Dataset entries
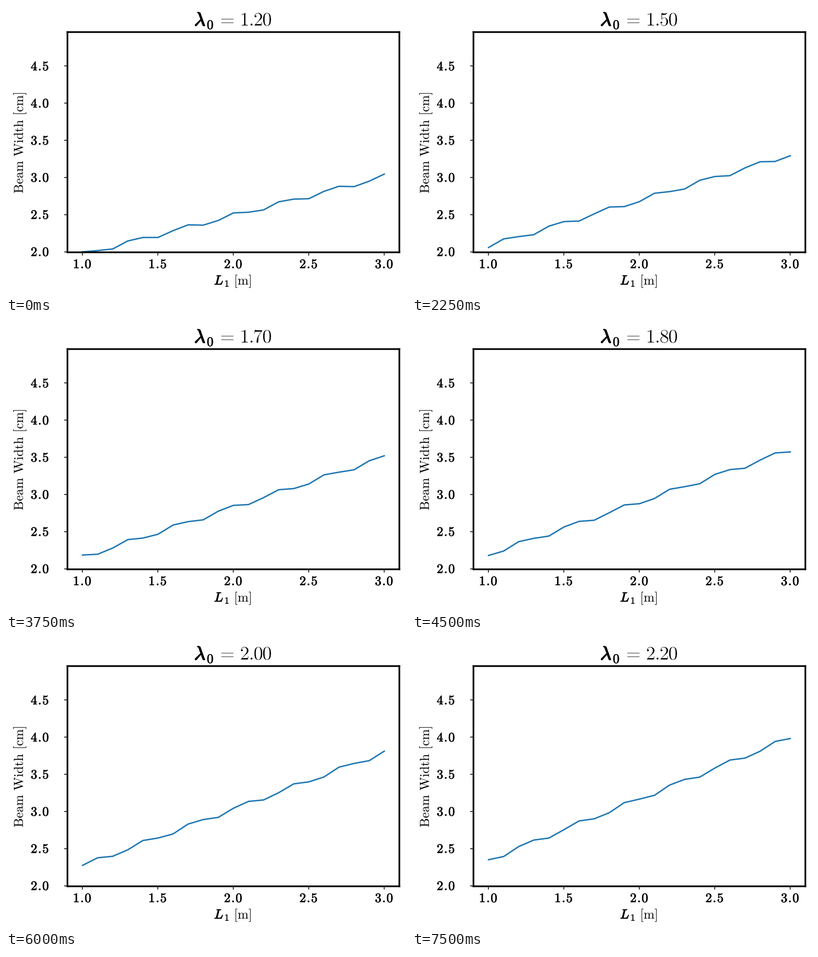
These frames come from a looping animation (880 by 637 pixels, 8000 ms). A matplotlib script:

```python
import numpy as np
import matplotlib.pyplot as plt
from matplotlib.animation import FuncAnimation
from matplotlib.patches import PathPatch
from matplotlib.path import Path
from matplotlib.textpath import TextPath
from matplotlib.transforms import Affine2D

plt.rcParams["mathtext.fontset"] = "cm"

W, H, DPI = 880, 637, 100
PX = 72 / DPI                    # points per pixel
LEFT, RIGHT, TOP, BOTTOM = 135.2, 865.4, 57.5, 542.9
STEPS_PER_HOLD = 3               # 3 x 250 ms for each wavelength
TITLE_Y = 43.3

lengths = np.linspace(1, 3, 21)


def widths(wave):
    """Straight rise that steepens with the wavelength, plus drifting fringes."""
    shift = wave - 1.2
    start = 1.965 + 0.38 * shift
    end = 3.01 + 0.98 * shift
    trend = start + (end - start) * (lengths - 1) / 2
    fringe = (lengths - 2.5 + 0.75 * shift) / 0.33
    return trend - 0.035 * np.cos(2 * np.pi * fringe)


def shape(tex, em, x, y, angle=0, center=False):
    """Outline whose ink starts (or is centred) at x, on baseline y."""
    path = TextPath((0, 0), f"${tex}$", size=em)
    box = path.get_extents()
    origin = (box.x0 + box.x1) / 2 if center else box.x0
    move = Affine2D().translate(-origin, 0).scale(1, -1).rotate_deg(-angle).translate(x, y)
    return move.transform_path(path)


def number(text, em, x, y, face, step):
    """Figures set in equal cells of step * em, the point in a narrower one."""
    parts = []
    for char in text:
        cell = em * step * (0.556 if char == "." else 1)
        parts.append(shape(rf"\{face}{{{char}}}", em, x + cell / 2, y, center=True))
        x += cell
    return Path.make_compound_path(*parts)


fig = plt.figure(figsize=(W / DPI, H / DPI), dpi=DPI, facecolor="white")
ax = fig.add_axes([LEFT / W, 1 - BOTTOM / H, (RIGHT - LEFT) / W, (BOTTOM - TOP) / H])
ax.set(xlim=(0.9, 3.1), ylim=(1.992, 4.957))
ax.set_xticks(np.arange(1, 3.1, 0.5))
ax.set_yticks(np.arange(2, 4.6, 0.5))
ax.tick_params(length=7.3 * PX, width=1.67 * PX, labelbottom=False, labelleft=False)
for spine in ax.spines.values():
    spine.set_linewidth(3.7 * PX)
    spine.set_snap(False)

stage = fig.add_axes([0, 0, 1, 1])
stage.set(xlim=(0, W), ylim=(H, 0))
stage.axis("off")


def ink(path, stroke=0, edge="black"):
    """Black glyphs; a black edge makes them bolder, a white one lighter."""
    return stage.add_patch(PathPatch(path, facecolor="black", edgecolor=edge,
                                     linewidth=stroke * PX, joinstyle="round"))


def tick_label(value, x, y):
    ink(number(f"{value:.1f}", 28.6, x, y, "mathbf", 0.574), 0.9)


for v in ax.get_xticks():
    tick_label(v, 168.2 + (v - 1) * 332 - 21.7, 577.8)
for v in ax.get_yticks():
    tick_label(v, 53.3, 541.7 - (v - 2) * 163.7 + 9.4)

# Axis labels
ink(shape("L", 29, 459, 614), 1.3)
ink(shape(r"\mathbf{1}", 20.4, 482.5, 618.6), 0.7)
ink(shape(r"\mathrm{[m]}", 28.8, 505, 614))
for word, y in (("Beam", 412), ("Width", 331.3), ("[cm]", 238)):
    ink(shape(rf"\mathrm{{{word}}}", 28.8, 37.4, y, angle=90))

# Title
ink(shape(r"\lambda", 42, 416.3, TITLE_Y), 2)
ink(shape(r"\mathbf{0}", 29, 443, TITLE_Y + 7.5), 0.9)
ink(shape("=", 41, 473.5, TITLE_Y), 0.5, "white")
title = ink(Path([(0, 0)]), 0.5, "white")

line, = ax.plot(lengths, widths(1.2), color="#1f77b4", linewidth=3.1 * PX)


def draw(i):
    wave = 1.2 + i // STEPS_PER_HOLD / 10
    line.set_ydata(widths(wave))
    title.set_path(number(f"{wave:.2f}", 42.2, 515.6, TITLE_Y, "mathrm", 0.455))
    return line, title


anim = FuncAnimation(fig, draw, frames=32, interval=250, repeat=True, repeat_delay=0)
plt.show()
```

TASK ITEM. The data must come back word for word, with every picture removed.

SOLUTION BELOW.
These frames come from a looping animation (880 by 637 pixels, 8000 ms). A matplotlib script:

```python
import numpy as np
import matplotlib.pyplot as plt
from matplotlib.animation import FuncAnimation
from matplotlib.patches import PathPatch
from matplotlib.path import Path
from matplotlib.textpath import TextPath
from matplotlib.transforms import Affine2D

plt.rcParams["mathtext.fontset"] = "cm"

W, H, DPI = 880, 637, 100
PX = 72 / DPI                    # points per pixel
LEFT, RIGHT, TOP, BOTTOM = 135.2, 865.4, 57.5, 542.9
STEPS_PER_HOLD = 3               # 3 x 250 ms for each wavelength
TITLE_Y = 43.3

lengths = np.linspace(1, 3, 21)


def widths(wave):
    """Straight rise that steepens with the wavelength, plus drifting fringes."""
    shift = wave - 1.2
    start = 1.965 + 0.38 * shift
    end = 3.01 + 0.98 * shift
    trend = start + (end - start) * (lengths - 1) / 2
    fringe = (lengths - 2.5 + 0.75 * shift) / 0.33
    return trend - 0.035 * np.cos(2 * np.pi * fringe)


def shape(tex, em, x, y, angle=0, center=False):
    """Outline whose ink starts (or is centred) at x, on baseline y."""
    path = TextPath((0, 0), f"${tex}$", size=em)
    box = path.get_extents()
    origin = (box.x0 + box.x1) / 2 if center else box.x0
    move = Affine2D().translate(-origin, 0).scale(1, -1).rotate_deg(-angle).translate(x, y)
    return move.transform_path(path)


def number(text, em, x, y, face, step):
    """Figures set in equal cells of step * em, the point in a narrower one."""
    parts = []
    for char in text:
        cell = em * step * (0.556 if char == "." else 1)
        parts.append(shape(rf"\{face}{{{char}}}", em, x + cell / 2, y, center=True))
        x += cell
    return Path.make_compound_path(*parts)


fig = plt.figure(figsize=(W / DPI, H / DPI), dpi=DPI, facecolor="white")
ax = fig.add_axes([LEFT / W, 1 - BOTTOM / H, (RIGHT - LEFT) / W, (BOTTOM - TOP) / H])
ax.set(xlim=(0.9, 3.1), ylim=(1.992, 4.957))
ax.set_xticks(np.arange(1, 3.1, 0.5))
ax.set_yticks(np.arange(2, 4.6, 0.5))
ax.tick_params(length=7.3 * PX, width=1.67 * PX, labelbottom=False, labelleft=False)
for spine in ax.spines.values():
    spine.set_linewidth(3.7 * PX)
    spine.set_snap(False)

stage = fig.add_axes([0, 0, 1, 1])
stage.set(xlim=(0, W), ylim=(H, 0))
stage.axis("off")


def ink(path, stroke=0, edge="black"):
    """Black glyphs; a black edge makes them bolder, a white one lighter."""
    return stage.add_patch(PathPatch(path, facecolor="black", edgecolor=edge,
                                     linewidth=stroke * PX, joinstyle="round"))


def tick_label(value, x, y):
    ink(number(f"{value:.1f}", 28.6, x, y, "mathbf", 0.574), 0.9)


for v in ax.get_xticks():
    tick_label(v, 168.2 + (v - 1) * 332 - 21.7, 577.8)
for v in ax.get_yticks():
    tick_label(v, 53.3, 541.7 - (v - 2) * 163.7 + 9.4)

# Axis labels
ink(shape("L", 29, 459, 614), 1.3)
ink(shape(r"\mathbf{1}", 20.4, 482.5, 618.6), 0.7)
ink(shape(r"\mathrm{[m]}", 28.8, 505, 614))
for word, y in (("Beam", 412), ("Width", 331.3), ("[cm]", 238)):
    ink(shape(rf"\mathrm{{{word}}}", 28.8, 37.4, y, angle=90))

# Title
ink(shape(r"\lambda", 42, 416.3, TITLE_Y), 2)
ink(shape(r"\mathbf{0}", 29, 443, TITLE_Y + 7.5), 0.9)
ink(shape("=", 41, 473.5, TITLE_Y), 0.5, "white")
title = ink(Path([(0, 0)]), 0.5, "white")

line, = ax.plot(lengths, widths(1.2), color="#1f77b4", linewidth=3.1 * PX)


def draw(i):
    wave = 1.2 + i // STEPS_PER_HOLD / 10
    line.set_ydata(widths(wave))
    title.set_path(number(f"{wave:.2f}", 42.2, 515.6, TITLE_Y, "mathrm", 0.455))
    return line, title


anim = FuncAnimation(fig, draw, frames=32, interval=250, repeat=True, repeat_delay=0)
plt.show()
```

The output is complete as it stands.